## What the exercise asks
What you return should match every entry, character for character.
---------------
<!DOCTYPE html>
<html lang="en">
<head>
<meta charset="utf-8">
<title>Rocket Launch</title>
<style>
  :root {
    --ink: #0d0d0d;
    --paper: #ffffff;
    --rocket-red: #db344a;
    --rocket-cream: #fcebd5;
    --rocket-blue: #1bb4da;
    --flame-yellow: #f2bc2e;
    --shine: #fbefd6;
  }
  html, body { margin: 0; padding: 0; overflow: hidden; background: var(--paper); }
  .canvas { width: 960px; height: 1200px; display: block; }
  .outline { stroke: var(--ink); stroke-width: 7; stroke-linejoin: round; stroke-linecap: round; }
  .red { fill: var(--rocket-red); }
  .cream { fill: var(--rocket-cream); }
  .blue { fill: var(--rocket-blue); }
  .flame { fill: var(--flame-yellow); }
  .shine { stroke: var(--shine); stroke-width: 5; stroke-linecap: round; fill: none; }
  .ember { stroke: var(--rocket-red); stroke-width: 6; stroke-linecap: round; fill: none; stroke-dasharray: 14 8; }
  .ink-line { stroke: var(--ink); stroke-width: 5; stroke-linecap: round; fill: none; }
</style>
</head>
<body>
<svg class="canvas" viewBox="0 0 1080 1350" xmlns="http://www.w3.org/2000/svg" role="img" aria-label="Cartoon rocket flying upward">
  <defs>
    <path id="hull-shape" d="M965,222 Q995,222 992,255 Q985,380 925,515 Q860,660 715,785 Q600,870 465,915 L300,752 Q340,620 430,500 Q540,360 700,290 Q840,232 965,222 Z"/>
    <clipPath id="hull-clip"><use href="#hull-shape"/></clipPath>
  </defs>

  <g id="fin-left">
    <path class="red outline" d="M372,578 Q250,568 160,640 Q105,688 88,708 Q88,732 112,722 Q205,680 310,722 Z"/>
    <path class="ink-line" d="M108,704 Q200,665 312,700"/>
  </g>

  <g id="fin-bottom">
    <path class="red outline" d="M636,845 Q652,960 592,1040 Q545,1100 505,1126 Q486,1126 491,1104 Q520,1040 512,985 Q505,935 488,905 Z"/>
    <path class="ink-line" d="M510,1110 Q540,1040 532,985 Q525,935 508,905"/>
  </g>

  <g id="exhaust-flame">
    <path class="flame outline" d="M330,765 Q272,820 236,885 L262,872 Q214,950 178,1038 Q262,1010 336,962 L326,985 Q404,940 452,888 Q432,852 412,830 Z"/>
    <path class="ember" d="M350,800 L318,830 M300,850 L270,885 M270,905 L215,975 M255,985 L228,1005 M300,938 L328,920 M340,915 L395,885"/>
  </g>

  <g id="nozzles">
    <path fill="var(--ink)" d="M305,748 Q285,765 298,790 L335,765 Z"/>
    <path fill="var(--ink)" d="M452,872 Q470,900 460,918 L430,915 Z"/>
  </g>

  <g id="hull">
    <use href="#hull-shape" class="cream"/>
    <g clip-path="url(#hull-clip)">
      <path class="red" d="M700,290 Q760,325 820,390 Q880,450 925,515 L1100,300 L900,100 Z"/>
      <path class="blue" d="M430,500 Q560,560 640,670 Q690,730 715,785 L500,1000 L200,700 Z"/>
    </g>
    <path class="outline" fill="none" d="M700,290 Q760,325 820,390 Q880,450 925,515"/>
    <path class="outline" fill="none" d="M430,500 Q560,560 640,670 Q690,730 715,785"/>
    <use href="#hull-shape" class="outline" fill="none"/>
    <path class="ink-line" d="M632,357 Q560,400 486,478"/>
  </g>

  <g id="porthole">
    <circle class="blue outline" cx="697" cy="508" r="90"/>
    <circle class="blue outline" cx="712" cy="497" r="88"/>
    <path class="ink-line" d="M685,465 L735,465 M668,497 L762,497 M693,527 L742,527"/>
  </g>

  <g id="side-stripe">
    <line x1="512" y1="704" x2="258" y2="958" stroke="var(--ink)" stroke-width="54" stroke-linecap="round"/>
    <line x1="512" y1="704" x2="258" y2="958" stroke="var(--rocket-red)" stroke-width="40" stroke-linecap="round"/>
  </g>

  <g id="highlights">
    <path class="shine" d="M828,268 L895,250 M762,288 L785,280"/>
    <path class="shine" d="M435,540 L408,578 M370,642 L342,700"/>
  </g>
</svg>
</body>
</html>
---------------
## Task solution
<!DOCTYPE html>
<html lang="en">
<head>
<meta charset="utf-8">
<title>Rocket Launch</title>
<style>
  :root {
    --ink: #0d0d0d;
    --paper: #ffffff;
    --rocket-red: #db344a;
    --rocket-cream: #fcebd5;
    --rocket-blue: #1bb4da;
    --flame-yellow: #f2bc2e;
    --shine: #fbefd6;
  }
  html, body { margin: 0; padding: 0; overflow: hidden; background: var(--paper); }
  .canvas { width: 960px; height: 1200px; display: block; }
  .outline { stroke: var(--ink); stroke-width: 7; stroke-linejoin: round; stroke-linecap: round; }
  .red { fill: var(--rocket-red); }
  .cream { fill: var(--rocket-cream); }
  .blue { fill: var(--rocket-blue); }
  .flame { fill: var(--flame-yellow); }
  .shine { stroke: var(--shine); stroke-width: 5; stroke-linecap: round; fill: none; }
  .ember { stroke: var(--rocket-red); stroke-width: 6; stroke-linecap: round; fill: none; stroke-dasharray: 14 8; }
  .ink-line { stroke: var(--ink); stroke-width: 5; stroke-linecap: round; fill: none; }
</style>
</head>
<body>
<svg class="canvas" viewBox="0 0 1080 1350" xmlns="http://www.w3.org/2000/svg" role="img" aria-label="Cartoon rocket flying upward">
  <defs>
    <path id="hull-shape" d="M965,222 Q995,222 992,255 Q985,380 925,515 Q860,660 715,785 Q600,870 465,915 L300,752 Q340,620 430,500 Q540,360 700,290 Q840,232 965,222 Z"/>
    <clipPath id="hull-clip"><use href="#hull-shape"/></clipPath>
  </defs>

  <g id="fin-left">
    <path class="red outline" d="M372,578 Q250,568 160,640 Q105,688 88,708 Q88,732 112,722 Q205,680 310,722 Z"/>
    <path class="ink-line" d="M108,704 Q200,665 312,700"/>
  </g>

  <g id="fin-bottom">
    <path class="red outline" d="M636,845 Q652,960 592,1040 Q545,1100 505,1126 Q486,1126 491,1104 Q520,1040 512,985 Q505,935 488,905 Z"/>
    <path class="ink-line" d="M510,1110 Q540,1040 532,985 Q525,935 508,905"/>
  </g>

  <g id="exhaust-flame">
    <path class="flame outline" d="M330,765 Q272,820 236,885 L262,872 Q214,950 178,1038 Q262,1010 336,962 L326,985 Q404,940 452,888 Q432,852 412,830 Z"/>
    <path class="ember" d="M350,800 L318,830 M300,850 L270,885 M270,905 L215,975 M255,985 L228,1005 M300,938 L328,920 M340,915 L395,885"/>
  </g>

  <g id="nozzles">
    <path fill="var(--ink)" d="M305,748 Q285,765 298,790 L335,765 Z"/>
    <path fill="var(--ink)" d="M452,872 Q470,900 460,918 L430,915 Z"/>
  </g>

  <g id="hull">
    <use href="#hull-shape" class="cream"/>
    <g clip-path="url(#hull-clip)">
      <path class="red" d="M700,290 Q760,325 820,390 Q880,450 925,515 L1100,300 L900,100 Z"/>
      <path class="blue" d="M430,500 Q560,560 640,670 Q690,730 715,785 L500,1000 L200,700 Z"/>
    </g>
    <path class="outline" fill="none" d="M700,290 Q760,325 820,390 Q880,450 925,515"/>
    <path class="outline" fill="none" d="M430,500 Q560,560 640,670 Q690,730 715,785"/>
    <use href="#hull-shape" class="outline" fill="none"/>
    <path class="ink-line" d="M632,357 Q560,400 486,478"/>
  </g>

  <g id="porthole">
    <circle class="blue outline" cx="697" cy="508" r="90"/>
    <circle class="blue outline" cx="712" cy="497" r="88"/>
    <path class="ink-line" d="M685,465 L735,465 M668,497 L762,497 M693,527 L742,527"/>
  </g>

  <g id="side-stripe">
    <line x1="512" y1="704" x2="258" y2="958" stroke="var(--ink)" stroke-width="54" stroke-linecap="round"/>
    <line x1="512" y1="704" x2="258" y2="958" stroke="var(--rocket-red)" stroke-width="40" stroke-linecap="round"/>
  </g>

  <g id="highlights">
    <path class="shine" d="M828,268 L895,250 M762,288 L785,280"/>
    <path class="shine" d="M435,540 L408,578 M370,642 L342,700"/>
  </g>
</svg>
</body>
</html>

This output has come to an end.